- _EXERCISE_:
Find the word "pill" in the data, then copy each line where it is found.

*** EXERCISE INPUT Section Begins ***

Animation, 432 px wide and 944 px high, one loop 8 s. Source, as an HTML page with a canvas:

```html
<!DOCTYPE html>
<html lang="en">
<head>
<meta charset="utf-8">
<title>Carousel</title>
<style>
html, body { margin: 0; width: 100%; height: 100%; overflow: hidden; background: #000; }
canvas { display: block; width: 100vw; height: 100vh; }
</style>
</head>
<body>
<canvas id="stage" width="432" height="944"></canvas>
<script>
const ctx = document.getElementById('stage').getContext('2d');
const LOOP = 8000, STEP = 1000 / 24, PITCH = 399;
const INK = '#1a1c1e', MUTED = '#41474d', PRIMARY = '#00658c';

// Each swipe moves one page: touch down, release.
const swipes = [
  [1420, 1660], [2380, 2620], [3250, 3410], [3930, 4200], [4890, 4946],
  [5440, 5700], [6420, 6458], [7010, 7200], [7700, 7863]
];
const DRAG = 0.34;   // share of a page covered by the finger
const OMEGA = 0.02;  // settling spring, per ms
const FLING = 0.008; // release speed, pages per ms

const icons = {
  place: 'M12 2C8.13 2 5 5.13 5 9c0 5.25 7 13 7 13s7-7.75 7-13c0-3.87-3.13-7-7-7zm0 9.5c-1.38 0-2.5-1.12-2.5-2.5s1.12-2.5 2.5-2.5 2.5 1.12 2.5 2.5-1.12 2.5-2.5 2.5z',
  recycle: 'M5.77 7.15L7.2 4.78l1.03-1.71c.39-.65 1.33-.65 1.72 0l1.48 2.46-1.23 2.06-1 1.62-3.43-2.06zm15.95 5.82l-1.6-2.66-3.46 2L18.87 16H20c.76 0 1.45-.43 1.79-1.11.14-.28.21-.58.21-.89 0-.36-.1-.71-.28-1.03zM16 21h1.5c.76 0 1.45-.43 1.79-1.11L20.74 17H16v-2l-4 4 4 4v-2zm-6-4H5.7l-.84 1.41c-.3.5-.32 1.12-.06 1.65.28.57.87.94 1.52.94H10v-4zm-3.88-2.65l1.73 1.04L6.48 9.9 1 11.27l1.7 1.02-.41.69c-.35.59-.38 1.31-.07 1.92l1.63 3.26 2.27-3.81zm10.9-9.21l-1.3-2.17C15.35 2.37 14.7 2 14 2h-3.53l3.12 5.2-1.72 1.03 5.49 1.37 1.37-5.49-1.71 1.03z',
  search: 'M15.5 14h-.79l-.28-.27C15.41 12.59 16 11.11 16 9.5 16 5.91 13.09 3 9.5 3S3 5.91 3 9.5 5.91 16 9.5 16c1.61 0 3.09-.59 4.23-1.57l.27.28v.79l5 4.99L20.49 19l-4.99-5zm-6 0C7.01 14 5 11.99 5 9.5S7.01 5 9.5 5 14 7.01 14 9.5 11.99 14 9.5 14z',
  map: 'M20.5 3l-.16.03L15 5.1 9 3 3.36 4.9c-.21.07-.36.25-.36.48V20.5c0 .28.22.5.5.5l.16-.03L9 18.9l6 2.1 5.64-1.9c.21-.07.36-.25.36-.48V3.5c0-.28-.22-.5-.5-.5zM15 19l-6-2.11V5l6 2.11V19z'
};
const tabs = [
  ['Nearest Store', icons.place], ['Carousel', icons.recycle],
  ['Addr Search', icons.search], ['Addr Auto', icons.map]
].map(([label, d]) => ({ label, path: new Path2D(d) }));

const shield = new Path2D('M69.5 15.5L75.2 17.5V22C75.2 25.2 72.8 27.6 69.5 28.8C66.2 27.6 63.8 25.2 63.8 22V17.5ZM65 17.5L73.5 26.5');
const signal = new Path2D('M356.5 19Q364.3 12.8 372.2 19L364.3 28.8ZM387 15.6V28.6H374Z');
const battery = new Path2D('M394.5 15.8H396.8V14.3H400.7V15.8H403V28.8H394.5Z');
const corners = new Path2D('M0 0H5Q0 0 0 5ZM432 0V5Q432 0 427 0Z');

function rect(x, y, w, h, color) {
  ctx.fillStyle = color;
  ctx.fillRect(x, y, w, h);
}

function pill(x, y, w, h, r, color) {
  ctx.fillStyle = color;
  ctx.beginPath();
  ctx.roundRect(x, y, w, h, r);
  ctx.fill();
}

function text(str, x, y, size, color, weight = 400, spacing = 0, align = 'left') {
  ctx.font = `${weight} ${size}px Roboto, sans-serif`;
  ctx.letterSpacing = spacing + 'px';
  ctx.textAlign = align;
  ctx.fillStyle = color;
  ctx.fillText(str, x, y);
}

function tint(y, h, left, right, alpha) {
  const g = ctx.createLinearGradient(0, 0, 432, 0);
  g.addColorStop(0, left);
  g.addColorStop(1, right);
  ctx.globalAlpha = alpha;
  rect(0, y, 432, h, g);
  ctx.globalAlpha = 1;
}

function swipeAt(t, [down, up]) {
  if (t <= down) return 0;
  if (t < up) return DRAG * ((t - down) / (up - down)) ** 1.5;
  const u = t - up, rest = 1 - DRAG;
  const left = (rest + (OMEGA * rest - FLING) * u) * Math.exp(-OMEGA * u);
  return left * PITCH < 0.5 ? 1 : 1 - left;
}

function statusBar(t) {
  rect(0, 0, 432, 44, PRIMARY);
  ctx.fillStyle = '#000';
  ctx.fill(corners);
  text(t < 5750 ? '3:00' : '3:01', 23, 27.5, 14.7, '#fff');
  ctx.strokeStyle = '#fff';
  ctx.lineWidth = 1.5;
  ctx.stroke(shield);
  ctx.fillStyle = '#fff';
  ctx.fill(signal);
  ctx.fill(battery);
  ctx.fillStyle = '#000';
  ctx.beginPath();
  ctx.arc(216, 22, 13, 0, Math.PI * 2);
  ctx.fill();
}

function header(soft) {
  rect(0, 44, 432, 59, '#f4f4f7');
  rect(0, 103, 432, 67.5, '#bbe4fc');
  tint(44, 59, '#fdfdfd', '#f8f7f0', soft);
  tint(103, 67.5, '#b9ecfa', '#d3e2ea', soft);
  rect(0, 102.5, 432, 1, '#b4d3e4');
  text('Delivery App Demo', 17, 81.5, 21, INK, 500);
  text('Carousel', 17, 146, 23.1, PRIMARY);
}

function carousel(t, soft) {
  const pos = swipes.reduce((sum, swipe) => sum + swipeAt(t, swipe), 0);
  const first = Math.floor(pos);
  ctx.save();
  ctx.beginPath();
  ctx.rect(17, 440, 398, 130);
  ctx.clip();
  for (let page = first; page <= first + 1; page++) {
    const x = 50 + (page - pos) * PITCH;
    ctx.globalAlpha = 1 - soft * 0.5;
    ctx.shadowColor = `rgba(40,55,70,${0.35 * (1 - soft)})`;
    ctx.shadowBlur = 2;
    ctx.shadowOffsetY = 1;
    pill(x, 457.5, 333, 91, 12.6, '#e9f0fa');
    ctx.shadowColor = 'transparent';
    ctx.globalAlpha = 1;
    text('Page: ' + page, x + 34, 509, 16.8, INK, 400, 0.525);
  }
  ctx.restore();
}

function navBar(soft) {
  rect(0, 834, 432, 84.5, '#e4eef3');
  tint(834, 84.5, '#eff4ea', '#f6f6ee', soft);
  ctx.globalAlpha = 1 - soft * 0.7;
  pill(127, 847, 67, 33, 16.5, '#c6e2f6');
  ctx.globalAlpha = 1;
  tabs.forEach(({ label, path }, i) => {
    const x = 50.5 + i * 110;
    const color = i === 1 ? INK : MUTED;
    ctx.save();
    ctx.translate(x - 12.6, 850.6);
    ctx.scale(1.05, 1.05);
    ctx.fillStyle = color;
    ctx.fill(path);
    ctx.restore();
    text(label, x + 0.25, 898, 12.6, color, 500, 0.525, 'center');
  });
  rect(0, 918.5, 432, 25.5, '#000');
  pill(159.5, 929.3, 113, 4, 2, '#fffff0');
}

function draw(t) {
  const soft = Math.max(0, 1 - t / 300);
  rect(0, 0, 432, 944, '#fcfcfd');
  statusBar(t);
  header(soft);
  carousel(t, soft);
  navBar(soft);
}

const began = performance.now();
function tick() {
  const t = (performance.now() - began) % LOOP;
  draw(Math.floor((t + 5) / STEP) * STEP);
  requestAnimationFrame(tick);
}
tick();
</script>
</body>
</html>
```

*** EXERCISE INPUT Section Ends ***

- _SOLUTION FOR THIS TASK_:
function pill(x, y, w, h, r, color) {
    pill(x, 457.5, 333, 91, 12.6, '#e9f0fa');
  pill(127, 847, 67, 33, 16.5, '#c6e2f6');
  pill(159.5, 929.3, 113, 4, 2, '#fffff0');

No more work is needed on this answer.